▶ **Your assignment**:
Give back all of the data verbatim.

▶ **Given records**:
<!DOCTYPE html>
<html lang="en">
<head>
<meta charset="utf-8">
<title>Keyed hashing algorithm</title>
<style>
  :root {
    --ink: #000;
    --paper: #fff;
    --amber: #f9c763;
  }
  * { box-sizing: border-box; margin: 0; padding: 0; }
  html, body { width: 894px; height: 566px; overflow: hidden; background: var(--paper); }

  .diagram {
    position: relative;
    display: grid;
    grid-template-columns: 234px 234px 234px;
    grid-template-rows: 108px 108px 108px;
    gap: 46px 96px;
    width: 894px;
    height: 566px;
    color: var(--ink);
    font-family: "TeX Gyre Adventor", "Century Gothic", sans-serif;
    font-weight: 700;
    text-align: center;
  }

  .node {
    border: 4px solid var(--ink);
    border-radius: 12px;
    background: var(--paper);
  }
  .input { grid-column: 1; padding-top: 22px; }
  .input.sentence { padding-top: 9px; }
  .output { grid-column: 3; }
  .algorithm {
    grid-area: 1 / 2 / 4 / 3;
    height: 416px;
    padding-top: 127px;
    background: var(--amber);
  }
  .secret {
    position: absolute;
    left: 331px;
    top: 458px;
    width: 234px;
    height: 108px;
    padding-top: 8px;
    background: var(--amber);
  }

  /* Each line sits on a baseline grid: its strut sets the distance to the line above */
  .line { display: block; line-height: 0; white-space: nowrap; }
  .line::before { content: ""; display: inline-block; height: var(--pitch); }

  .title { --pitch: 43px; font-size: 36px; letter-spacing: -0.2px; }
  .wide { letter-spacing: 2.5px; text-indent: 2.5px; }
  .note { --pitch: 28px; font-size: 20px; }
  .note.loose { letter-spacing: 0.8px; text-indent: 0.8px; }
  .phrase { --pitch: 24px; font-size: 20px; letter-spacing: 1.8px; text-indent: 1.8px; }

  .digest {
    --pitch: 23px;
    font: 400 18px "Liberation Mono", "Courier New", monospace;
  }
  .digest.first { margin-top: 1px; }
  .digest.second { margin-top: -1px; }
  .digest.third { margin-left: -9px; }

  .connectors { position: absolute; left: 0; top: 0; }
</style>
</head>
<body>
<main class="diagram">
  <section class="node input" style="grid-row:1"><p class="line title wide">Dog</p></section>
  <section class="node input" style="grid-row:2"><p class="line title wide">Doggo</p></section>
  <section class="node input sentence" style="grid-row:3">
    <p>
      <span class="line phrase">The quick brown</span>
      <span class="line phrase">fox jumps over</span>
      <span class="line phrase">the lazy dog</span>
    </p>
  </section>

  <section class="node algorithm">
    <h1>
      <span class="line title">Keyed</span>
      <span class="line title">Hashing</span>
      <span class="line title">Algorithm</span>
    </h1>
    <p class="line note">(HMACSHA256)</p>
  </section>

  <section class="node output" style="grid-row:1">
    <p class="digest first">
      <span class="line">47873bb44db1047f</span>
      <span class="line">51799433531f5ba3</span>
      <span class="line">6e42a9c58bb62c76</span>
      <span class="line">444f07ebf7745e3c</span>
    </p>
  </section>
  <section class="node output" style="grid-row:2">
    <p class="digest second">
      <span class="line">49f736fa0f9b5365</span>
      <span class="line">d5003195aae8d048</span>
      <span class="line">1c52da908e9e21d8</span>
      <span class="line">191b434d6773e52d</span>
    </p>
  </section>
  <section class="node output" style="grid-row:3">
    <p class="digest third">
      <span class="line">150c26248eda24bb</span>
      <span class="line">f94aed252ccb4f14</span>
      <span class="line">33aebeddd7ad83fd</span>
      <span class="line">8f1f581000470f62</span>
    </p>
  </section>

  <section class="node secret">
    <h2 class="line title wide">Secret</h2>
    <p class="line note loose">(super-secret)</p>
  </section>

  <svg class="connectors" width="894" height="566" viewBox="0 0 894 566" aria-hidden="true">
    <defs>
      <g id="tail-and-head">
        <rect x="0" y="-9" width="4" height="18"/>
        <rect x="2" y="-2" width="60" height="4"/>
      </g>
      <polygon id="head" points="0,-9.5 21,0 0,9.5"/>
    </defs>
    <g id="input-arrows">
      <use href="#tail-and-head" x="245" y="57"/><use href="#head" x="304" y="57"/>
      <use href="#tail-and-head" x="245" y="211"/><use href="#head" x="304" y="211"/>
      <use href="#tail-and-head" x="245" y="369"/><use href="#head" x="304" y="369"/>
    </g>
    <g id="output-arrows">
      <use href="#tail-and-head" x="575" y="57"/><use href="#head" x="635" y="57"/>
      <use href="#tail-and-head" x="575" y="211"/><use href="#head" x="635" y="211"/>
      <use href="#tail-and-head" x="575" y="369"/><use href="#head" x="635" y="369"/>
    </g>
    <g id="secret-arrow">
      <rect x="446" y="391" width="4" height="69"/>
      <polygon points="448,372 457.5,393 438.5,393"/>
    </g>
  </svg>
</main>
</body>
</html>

▶ **Task output**:
<!DOCTYPE html>
<html lang="en">
<head>
<meta charset="utf-8">
<title>Keyed hashing algorithm</title>
<style>
  :root {
    --ink: #000;
    --paper: #fff;
    --amber: #f9c763;
  }
  * { box-sizing: border-box; margin: 0; padding: 0; }
  html, body { width: 894px; height: 566px; overflow: hidden; background: var(--paper); }

  .diagram {
    position: relative;
    display: grid;
    grid-template-columns: 234px 234px 234px;
    grid-template-rows: 108px 108px 108px;
    gap: 46px 96px;
    width: 894px;
    height: 566px;
    color: var(--ink);
    font-family: "TeX Gyre Adventor", "Century Gothic", sans-serif;
    font-weight: 700;
    text-align: center;
  }

  .node {
    border: 4px solid var(--ink);
    border-radius: 12px;
    background: var(--paper);
  }
  .input { grid-column: 1; padding-top: 22px; }
  .input.sentence { padding-top: 9px; }
  .output { grid-column: 3; }
  .algorithm {
    grid-area: 1 / 2 / 4 / 3;
    height: 416px;
    padding-top: 127px;
    background: var(--amber);
  }
  .secret {
    position: absolute;
    left: 331px;
    top: 458px;
    width: 234px;
    height: 108px;
    padding-top: 8px;
    background: var(--amber);
  }

  /* Each line sits on a baseline grid: its strut sets the distance to the line above */
  .line { display: block; line-height: 0; white-space: nowrap; }
  .line::before { content: ""; display: inline-block; height: var(--pitch); }

  .title { --pitch: 43px; font-size: 36px; letter-spacing: -0.2px; }
  .wide { letter-spacing: 2.5px; text-indent: 2.5px; }
  .note { --pitch: 28px; font-size: 20px; }
  .note.loose { letter-spacing: 0.8px; text-indent: 0.8px; }
  .phrase { --pitch: 24px; font-size: 20px; letter-spacing: 1.8px; text-indent: 1.8px; }

  .digest {
    --pitch: 23px;
    font: 400 18px "Liberation Mono", "Courier New", monospace;
  }
  .digest.first { margin-top: 1px; }
  .digest.second { margin-top: -1px; }
  .digest.third { margin-left: -9px; }

  .connectors { position: absolute; left: 0; top: 0; }
</style>
</head>
<body>
<main class="diagram">
  <section class="node input" style="grid-row:1"><p class="line title wide">Dog</p></section>
  <section class="node input" style="grid-row:2"><p class="line title wide">Doggo</p></section>
  <section class="node input sentence" style="grid-row:3">
    <p>
      <span class="line phrase">The quick brown</span>
      <span class="line phrase">fox jumps over</span>
      <span class="line phrase">the lazy dog</span>
    </p>
  </section>

  <section class="node algorithm">
    <h1>
      <span class="line title">Keyed</span>
      <span class="line title">Hashing</span>
      <span class="line title">Algorithm</span>
    </h1>
    <p class="line note">(HMACSHA256)</p>
  </section>

  <section class="node output" style="grid-row:1">
    <p class="digest first">
      <span class="line">47873bb44db1047f</span>
      <span class="line">51799433531f5ba3</span>
      <span class="line">6e42a9c58bb62c76</span>
      <span class="line">444f07ebf7745e3c</span>
    </p>
  </section>
  <section class="node output" style="grid-row:2">
    <p class="digest second">
      <span class="line">49f736fa0f9b5365</span>
      <span class="line">d5003195aae8d048</span>
      <span class="line">1c52da908e9e21d8</span>
      <span class="line">191b434d6773e52d</span>
    </p>
  </section>
  <section class="node output" style="grid-row:3">
    <p class="digest third">
      <span class="line">150c26248eda24bb</span>
      <span class="line">f94aed252ccb4f14</span>
      <span class="line">33aebeddd7ad83fd</span>
      <span class="line">8f1f581000470f62</span>
    </p>
  </section>

  <section class="node secret">
    <h2 class="line title wide">Secret</h2>
    <p class="line note loose">(super-secret)</p>
  </section>

  <svg class="connectors" width="894" height="566" viewBox="0 0 894 566" aria-hidden="true">
    <defs>
      <g id="tail-and-head">
        <rect x="0" y="-9" width="4" height="18"/>
        <rect x="2" y="-2" width="60" height="4"/>
      </g>
      <polygon id="head" points="0,-9.5 21,0 0,9.5"/>
    </defs>
    <g id="input-arrows">
      <use href="#tail-and-head" x="245" y="57"/><use href="#head" x="304" y="57"/>
      <use href="#tail-and-head" x="245" y="211"/><use href="#head" x="304" y="211"/>
      <use href="#tail-and-head" x="245" y="369"/><use href="#head" x="304" y="369"/>
    </g>
    <g id="output-arrows">
      <use href="#tail-and-head" x="575" y="57"/><use href="#head" x="635" y="57"/>
      <use href="#tail-and-head" x="575" y="211"/><use href="#head" x="635" y="211"/>
      <use href="#tail-and-head" x="575" y="369"/><use href="#head" x="635" y="369"/>
    </g>
    <g id="secret-arrow">
      <rect x="446" y="391" width="4" height="69"/>
      <polygon points="448,372 457.5,393 438.5,393"/>
    </g>
  </svg>
</main>
</body>
</html>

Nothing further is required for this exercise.